• Task statement: Find every line in the entries that holds the string "background" and report it.

(Items from a dataset)
== == ==
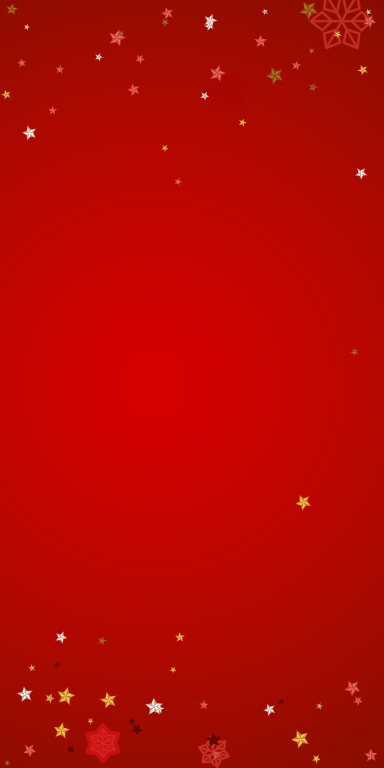
Reproduce this background procedurally as a WebGL 2 fragment shader.

```glsl
#version 300 es
precision highp float;
// Festive red backdrop: an off-centre radial glow, a few faint snowflakes,
// and confetti stars hashed into grid cells, dense near the top and bottom.
// Space is 1 wide and 2 high, with the origin at the lower left.
uniform vec2 u_resolution;
out vec4 fragColor;

float hash(vec2 p) {
    return fract(sin(dot(p, vec2(127.1, 311.7))) * 43758.5453);
}

mat2 rotation(float a) {
    return mat2(cos(a), sin(a), -sin(a), cos(a));
}

// Fold the plane into one mirrored wedge of an n-fold figure.
vec2 foldWedge(vec2 p, float n) {
    float sector = 6.28318 / n;
    float a = abs(fract(atan(p.y, p.x) / sector + 0.5) - 0.5) * sector;
    return length(p) * vec2(cos(a), sin(a));
}

float starDistance(vec2 p, float radius) {
    vec2 q = foldWedge(p, 5.0);
    return dot(q - vec2(radius, 0.0), vec2(0.443, 0.896));
}

float segmentDistance(vec2 p, vec2 a, vec2 b) {
    vec2 ab = b - a;
    return length(p - a - ab * clamp(dot(p - a, ab) / dot(ab, ab), 0.0, 1.0));
}

// Six arms with side branches and petal outlines, in units of the radius.
float snowflakeDistance(vec2 p) {
    vec2 q = foldWedge(p, 6.0);
    float d = segmentDistance(q, vec2(0.0), vec2(0.95, 0.0));
    d = min(d, segmentDistance(q, vec2(0.3, 0.0), vec2(0.6, 0.28)));
    return min(d, segmentDistance(q, vec2(0.6, 0.28), vec2(0.95, 0.0)));
}

void addSnowflake(inout vec3 color, vec2 p, float radius, float stroke, vec3 tint, float alpha) {
    float d = (snowflakeDistance(p / radius) - stroke) * radius;
    float px = 1.0 / u_resolution.x;
    color = mix(color, tint, alpha * (1.0 - smoothstep(-px, px, d)));
}

vec3 starTint(float pick) {
    if (pick < 0.32) return vec3(1.00, 0.76, 0.26);   // gold
    if (pick < 0.56) return vec3(1.00, 0.93, 0.88);   // white
    if (pick < 0.68) return vec3(0.68, 0.42, 0.12);   // bronze
    if (pick < 0.92) return vec3(0.95, 0.38, 0.34);   // rose
    return vec3(0.42, 0.02, 0.02);                    // dark red
}

void addStars(inout vec3 color, vec2 p, float cellSize, float minRadius, float maxRadius, float seed) {
    vec2 cell = floor(p / cellSize);
    vec2 key = cell + seed;
    vec2 middle = (cell + 0.5) * cellSize;

    // Empty around the glow, sparse beside it, crowded at both ends
    float sparse = 0.09 * step(0.5, length(middle - vec2(0.40, 1.0)));
    float density = mix(sparse, 0.58, smoothstep(0.62, 0.9, abs(middle.y - 1.0)));
    if (hash(key) > density) return;

    float radius = mix(minRadius, maxRadius, hash(key + 17.3));
    vec2 jitter = vec2(hash(key + 31.7), hash(key + 53.1));
    vec2 center = cell * cellSize + mix(vec2(radius), vec2(cellSize - radius), jitter);
    vec2 q = rotation(6.28318 * hash(key + 71.9)) * (p - center);

    // Light and dark halves of each point give a folded-foil look.
    float facet = sin(5.0 * atan(q.y, q.x));
    vec3 tint = starTint(hash(key + 97.3)) * (0.9 + 0.2 * facet);
    float px = 0.8 / u_resolution.x;
    float cover = 1.0 - smoothstep(-px, px, starDistance(q, radius));
    color = mix(color, min(tint, 1.0), 0.95 * cover);
}

void main() {
    vec2 p = gl_FragCoord.xy / u_resolution * vec2(1.0, 2.0);

    // Radial glow, falling faster toward the corners
    float glow = length(p - vec2(0.40, 1.0));
    vec3 color = vec3(0.84 - glow * (0.165 + 0.09 * glow), 0.045 * min(glow, 1.1), 0.0);

    // Snowflakes near the upper and lower edges
    vec3 flakeRed = vec3(0.82, 0.22, 0.18);
    addSnowflake(color, p - vec2(0.89, 1.945), 0.085, 0.035, flakeRed, 0.8);
    addSnowflake(color, p - vec2(0.594, 1.76), 0.062, 0.09, vec3(0.66, 0.0, 0.02), 0.4);
    addSnowflake(color, rotation(0.52) * (p - vec2(0.268, 0.065)), 0.046, 0.16, vec3(0.80, 0.07, 0.07), 0.9);
    addSnowflake(color, rotation(0.52) * (p - vec2(0.268, 0.065)), 0.038, 0.04, vec3(0.92, 0.25, 0.2), 0.5);
    addSnowflake(color, rotation(0.3) * (p - vec2(0.557, 0.042)), 0.042, 0.06, flakeRed, 0.9);

    // Confetti: larger stars, then tiny ones
    addStars(color, p, 0.125, 0.015, 0.027, 3.0);
    addStars(color, p, 0.100, 0.007, 0.013, 41.0);

    fragColor = vec4(color, 1.0);
}
```
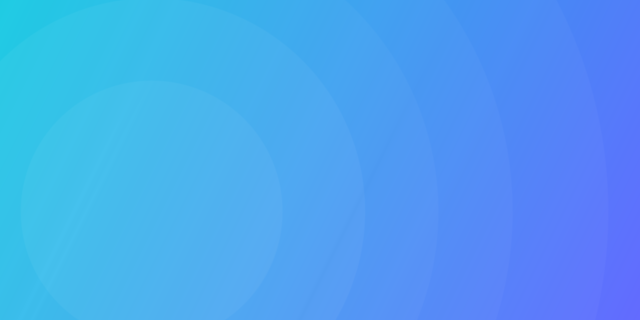
A Shadertoy shader for this background:

```glsl
// Cyan to violet diagonal gradient under translucent concentric discs and faint streaks.

float hash(float n) {
    return fract(sin(n * 91.35) * 4375.85);
}

// Smooth one-dimensional value noise in -1..1
float noise(float x) {
    float cell = floor(x);
    float blend = smoothstep(0.0, 1.0, fract(x));
    return 2.0 * mix(hash(cell), hash(cell + 1.0), blend) - 1.0;
}

// Thin line across the gradient at position t
float streak(float t, float position) {
    float d = (t - position) / 0.0035;
    return exp(-d * d);
}

void mainImage(out vec4 fragColor, in vec2 fragCoord) {
    // Canvas heights, origin at the lower left
    vec2 p = fragCoord / iResolution.y;
    float aspect = iResolution.x / iResolution.y;
    float pixel = 1.0 / iResolution.y;

    // Gradient from the top left corner to the bottom right corner
    vec2 diagonal = vec2(aspect, -1.0);
    float t = dot(p - vec2(0.0, 1.0), diagonal) / dot(diagonal, diagonal);
    vec3 cyan = vec3(0.04, 0.78, 0.88);
    vec3 violet = vec3(0.39, 0.42, 1.0);
    vec3 color = mix(cyan, violet, clamp(t, 0.0, 1.0));

    // Concentric white discs, largest first
    vec2 center = vec2(0.237 * aspect, 0.339);
    float dist = length(p - center);
    float radii[5] = float[](1.427, 1.128, 0.896, 0.667, 0.409);
    for (int i = 0; i < 5; i++) {
        float inside = 1.0 - smoothstep(-pixel, pixel, dist - radii[i]);
        float opacity = i < 3 ? 0.03 : 0.042;
        color = mix(color, vec3(1.0), opacity * inside);
    }

    // Soft bands and a few fine streaks along the lines of equal colour
    float bands = 0.003 * noise(t * 45.0);
    float streaks = streak(t, 0.225) + streak(t, 0.24) - streak(t, 0.575);
    color += bands + 0.008 * streaks * smoothstep(1.0, 0.3, p.y);

    fragColor = vec4(clamp(color, 0.0, 1.0), 1.0);
}
```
== == ==
• Answer to the problem:
Reproduce this background procedurally as a WebGL 2 fragment shader.
A Shadertoy shader for this background:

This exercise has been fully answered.